Students Pleased with Convenience, Caliber of OWU’s Online Classes
Ohio Wesleyan University student Jessica Sanford ’17 is spending her summer working full-time as a political coordinator at the National Republican Senatorial Committee in Washington, D.C. As if that’s not enough, she also is adding a second minor to her double-major and completing her general requirements this summer by taking two OWU online classes.
Sanford is enrolled in “Exploring Computer Science” with Professor Sean McCulloch and “Religions of the West” with Professor David Eastman. For the first time this summer, Ohio Wesleyan is offering six online courses that can be taken from anywhere in the world.
“Taking my two online courses through OWU has allowed me to pick up another minor and to finish off my last science credit, so going into my senior year I won’t have to worry about general requirements anymore,” says Sanford, a politics and government and international studies major with minors in French and religion.
“It is surprisingly easy to take an hour twice per week to log on to our scheduled lecture on Google Hangouts group,” she notes. “At work, I also sometimes find the time to re-listen to lectures and that is when I take notes, as if I were in an actual classroom lecture.”

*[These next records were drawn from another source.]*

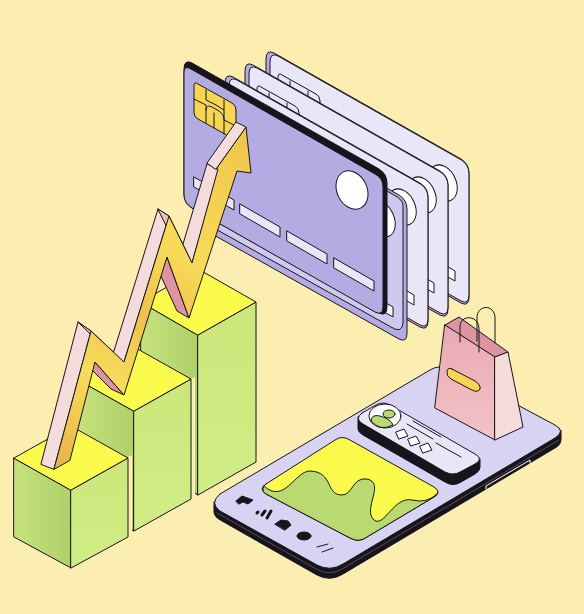
<!DOCTYPE html>
<html lang="en">
<head>
<meta charset="utf-8">
<title>Mobile payments and growth</title>
<style>
:root {
  --cream: #fbeeb0;
  --ink: #17141c;
  --violet: #b5abe3;
  --lilac: #cfc9f0;
  --mist: #e9e6f8;
  --phone: #d8d3f3;
  --lemon: #fbfb4e;
  --lime: #cfe97e;
  --leaf: #b9d971;
  --gold: #f6d552;
  --amber: #e9b64a;
  --blush: #f5dcdc;
  --rose: #f0bcc0;
  --pink: #dd93a0;
  --white: #fff;
}
html, body { margin: 0; background: var(--cream); overflow: hidden; }
svg { display: block; width: 584px; height: 614px; }
.scene { stroke: var(--ink); stroke-width: 1; stroke-linejoin: round; stroke-linecap: round; }
.ink { fill: var(--ink); }
.violet { fill: var(--violet); }
.lilac { fill: var(--lilac); }
.mist { fill: var(--mist); }
.phone-face { fill: var(--phone); }
.lemon { fill: var(--lemon); }
.leaf { fill: var(--leaf); }
.lime { fill: url(#limeFade); }
.gold { fill: var(--gold); }
.blush { fill: var(--blush); }
.rose { fill: var(--rose); }
.pink { fill: var(--pink); }
.white { fill: var(--white); }
.line { fill: none; }
.ribbon { fill: url(#ribbonFade); }
</style>
</head>
<body>
<svg viewBox="0 0 584 614" role="img" aria-label="Isometric bank cards, a rising bar chart with an arrow, and a phone with a shopping bag">
  <defs>
    <linearGradient id="limeFade" x1="0" y1="0" x2="0" y2="1">
      <stop offset="0" stop-color="#cbe67a"/>
      <stop offset="1" stop-color="#d2ed86"/>
    </linearGradient>
    <linearGradient id="leafFade" x1="0" y1="0" x2="1" y2="0">
      <stop offset="0" stop-color="#c6e27c"/>
      <stop offset="1" stop-color="#afd068"/>
    </linearGradient>
    <linearGradient id="ribbonFade" gradientUnits="userSpaceOnUse" x1="60" y1="460" x2="240" y2="140">
      <stop offset="0" stop-color="#e9b64a"/>
      <stop offset=".25" stop-color="#f8dc5c"/>
      <stop offset=".45" stop-color="#eec14c"/>
      <stop offset=".65" stop-color="#f8da58"/>
      <stop offset="1" stop-color="#f0c64d"/>
    </linearGradient>
    <linearGradient id="bagFade" x1="0" y1="0" x2="0" y2="1">
      <stop offset="0" stop-color="#e9a9b2"/>
      <stop offset="1" stop-color="#f2c3c6"/>
    </linearGradient>
    <path id="cardShape" d="M0 8Q0-2 8 2L195 108Q203 113 203 122V246Q203 256 195 252L8 147Q0 142 0 134Z"/>
    <path id="slot" d="M0 0L40 23V33L0 10Z"/>
    <g id="chip">
      <path d="M0 3Q0-2 4 1L38 20Q42 22 42 27V52Q42 57 38 55L4 36Q0 34 0 30Z"/>
      <path class="line" d="M0 16L12 22V40M12 7V17L22 22L30 27V17M30 27V37L42 43M12 27Q12 21 18 24L25 28Q30 31 30 36V51M20 30V45"/>
    </g>
    <g id="backCard">
      <use href="#cardShape" class="violet"/>
      <g transform="translate(4 3) scale(.98)"><use href="#cardShape" class="mist"/></g>
      <use href="#chip" class="mist" x="12" y="23"/>
      <ellipse class="white" cx="177" cy="132" rx="13" ry="19" transform="rotate(-25 177 132)"/>
      <use href="#slot" class="white" x="149" y="197"/>
    </g>
  </defs>

  <rect width="584" height="614" fill="var(--cream)"/>

  <g class="scene">
    <g id="cards">
      <use href="#backCard" x="266" y="51"/>
      <use href="#backCard" x="245" y="63"/>
      <use href="#backCard" x="225" y="75"/>
      <g transform="translate(204 87)">
        <use href="#cardShape" class="violet"/>
        <path class="lilac" d="M0 120L8 140L187 240Q198 247 199 236V118Q199 113 190 108L0 0Z"/>
        <ellipse class="white" cx="177" cy="132" rx="13" ry="19" transform="rotate(-25 177 132)"/>
        <use href="#slot" class="white" x="149" y="197"/>
      </g>
      <g id="front-card">
        <use href="#cardShape" class="ink" x="184" y="61"/>
        <path class="violet" d="M184 72Q184 65 191 69L375 174Q383 178 383 187V307Q383 316 375 312L192 208Q184 203 184 195Z"/>
        <use href="#chip" class="gold" x="194" y="83"/>
        <ellipse id="card-emblem" class="white" cx="352" cy="190" rx="15" ry="20" transform="rotate(-25 352 190)"/>
        <g class="mist">
          <use href="#slot" x="194" y="177"/>
          <use href="#slot" x="240" y="204"/>
          <use href="#slot" x="287" y="231"/>
          <use href="#slot" x="334" y="258"/>
        </g>
      </g>
    </g>

    <g id="bar-chart">
      <g id="bar-high">
        <path fill="url(#leafFade)" d="M141 302L198 335V495L141 463Z"/>
        <path class="lime" d="M198 335L256 302V462L198 495Z"/>
        <path class="lemon" d="M141 302L198 269L256 302L198 335Z"/>
      </g>
      <g id="bar-middle">
        <path fill="var(--cream)" stroke="none" d="M191 379L195 377V498L191 500Z"/>
        <path fill="url(#leafFade)" d="M77 379L134 411V531L77 499Z"/>
        <path class="lime" d="M134 411L191 379V499L134 531Z"/>
        <path class="lemon" d="M77 379L134 347L191 379L134 411Z"/>
      </g>
      <g id="bar-low">
        <path fill="var(--cream)" stroke="none" d="M128 457L132 455V534L128 536Z"/>
        <path fill="url(#leafFade)" d="M14 458L71 490V568L14 537Z"/>
        <path class="lime" d="M71 490L128 458V537L71 568Z"/>
        <path class="lemon" d="M14 458L71 426L128 458L71 490Z"/>
      </g>
    </g>

    <g id="growth-arrow">
      <path class="pink" d="M95 362L124 395L111 389L91 369Z"/>
      <path class="pink" d="M167 257L189 318L177 311L160 274Z"/>
      <path class="blush" d="M41 464L78 322L91 331L54 469Z"/>
      <path class="rose" d="M78 322L91 331L124 362L113 356Z"/>
      <path class="blush" d="M113 354L158 209L169 216L124 362Z"/>
      <path class="rose" d="M158 209L169 216L192 263L181 255Z"/>
      <path class="blush" d="M183 244L207 164L219 168L192 263Z"/>
      <path class="ribbon" d="M54 469L91 331L124 362L169 216L192 263L218 169H216L246 127L251 173L237 171L189 318L167 257L124 395L95 362L70 460Z"/>
      <path class="blush" d="M207 163L236 122L246 127L216 169Z"/>
    </g>

    <g id="phone">
      <path class="ink" d="M214 502V512Q214 517 222 521L317 575Q330 582 343 574L555 448Q561 445 561 439V430L340 555L225 500Z"/>
      <path class="phone-face" d="M220 494L430 370Q440 364 450 369L555 425Q566 431 555 438L343 564Q330 572 317 565L220 511Q209 503 220 494Z"/>
      <path class="line" stroke="#fff" d="M486 489V486L530 460V463"/>
      <path class="line" stroke="#fff" d="M217 513L318 570Q330 576 342 569L559 440" stroke-opacity=".25"/>

      <g id="activity-panel">
        <path class="lemon" d="M266 484L335 440Q342 435 350 440L434 487Q442 492 434 497L367 537Q359 543 350 538L266 494Q258 489 266 484Z"/>
        <path class="leaf" d="M264 486C284 505 295 471 310 471C334 472 325 495 342 495C353 495 352 477 367 479C386 483 362 509 374 520C384 528 394 496 412 500Q427 504 438 493Q437 495 434 497L367 537Q359 543 350 538L266 494Q261 491 264 486Z"/>
      </g>

      <g id="profile-panel">
        <path class="ink" d="M358 417V429Q358 432 363 435L445 482Q453 487 461 482L475 474Q480 471 480 467V459Z"/>
        <path class="mist" d="M362 413L376 405Q383 401 390 405L475 454Q484 459 475 464L460 472Q453 476 445 472L363 424Q354 419 362 413Z"/>
        <ellipse class="white" cx="385" cy="416" rx="16" ry="12"/>
        <path class="leaf" d="M371 421Q371 414 380 416Q391 419 393 425Q380 432 371 421Z"/>
        <ellipse class="leaf" cx="389" cy="414" rx="6" ry="4"/>
        <path class="line" d="M413 421L441 437M407 424L433 439M436 443L461 457"/>
        <g class="white">
          <path id="panel-tile" d="M396 432L404 429L408 436L399 439Z"/>
          <use href="#panel-tile" x="12" y="7"/>
          <use href="#panel-tile" x="24" y="14"/>
        </g>
      </g>

      <g id="navigation" class="ink">
        <path d="M236 501L242 496L253 500L248 504L243 502L239 504Z"/>
        <path class="line" stroke-width="3" d="M257 513L258 512M262 515L265 511M267 518L271 511"/>
        <path d="M275 524L281 520L288 521L291 525L285 530Z"/>
        <ellipse cx="304" cy="536" rx="7" ry="4"/>
        <path class="line" d="M317 547L328 544M322 552L333 548"/>
      </g>
    </g>

    <g id="shopping-bag">
      <path class="pink" d="M445 325L459 317L508 352L495 357Z"/>
      <path class="line" d="M477 341V318C477 304 495 304 495 318V343"/>
      <path fill="url(#bagFade)" d="M445 325L495 357V440L435 408Z"/>
      <path class="blush" d="M495 357L508 352L523 427L495 440Z"/>
      <path class="line" d="M460 342V326C461 314 479 315 479 329V352"/>
      <path class="gold" d="M452 369L475 381Q481 385 480 389Q478 393 472 390L451 379Q446 376 447 371Q448 367 452 369Z"/>
    </g>
  </g>
</svg>
</body>
</html>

Sanford says the engaging online lectures create an illusion of an in-person class, and she appreciates how prompt her professors are at answering questions via email.
“Dr. McCulloch and Dr. Eastman have been so helpful,” she says. “They email the class often with clarifications and answers to foreseeable questions.
“I’m no computer whiz, and after this class I still won’t be,” she continues, “but because I am motivated by the condensed time frame of the course and by getting good grades, I find it easy to stay engaged in the online course.”
Ruchi Kansal ’16, a computer science major, also is enjoying her online class, especially the flexibility of the course times.
“Even if you are not able to attend the class online, Professor McCulloch records it so we can catch up easily afterwards,” says Kansal, a management economics major. “But no matter what the medium of a course is, the studying manner is always the same.”
Professors decide on the format of their online courses based on the content. Professor Shala Hankison, who is teaching “Evolution” online, does not require class meeting times, but students must be in contact through online office hours, online chats, or emails twice prior to each exam.
“My favorite parts of the course are when I have had email discussions or online chats with my students,” says Hankison, an OWU alumna. “Because students are required to be in contact, I hear from all of them, and some students are really engaged and have a lot of feedback.
“I think because I am often meeting with students one-on-one, they feel comfortable discussing ideas and questions that might not have come up in class,” she continues.
Hankison created short web-lectures, links to videos and documentaries, computer-based labs and simulations, and various other assignments. She appreciates how students can tailor the online course to suit their needs. Instead of going at the set class pace, they can spend more or less time on certain sections based on their level of understanding.
“The challenge, aside from getting the course started, has been trying to keep track of what everyone is doing and giving people appropriate feedback at the right times,” she says. “Because students are working at their own pace, I need to make sure to recognize where they are in the course.”
Hankison advises students to be self-motivated and to seek out their instructors as often as possible. “We still want to be engaged with our students and to give them the best OWU experience possible, even if it is in a different format,” she says.
“The best part is being able to do the work at any time,” says Karis Lowrie ’18, who is taking Hankison’s class. Lowrie, a zoology and classics major and psychology minor, advises setting up specific times throughout the week for schoolwork in order to stay on track.
“Taking an online course has been awesome. You get to do the work on your own time and it helps to have the lectures all online,” says Matt Maier ’17, a journalism major taking Eastman’s “Religions of the West” online class.
“If you need to take a summer course, I would definitely do it online,” he says of OWU’s offerings. “Everything you need is right in front of you, so it is easy to do well.”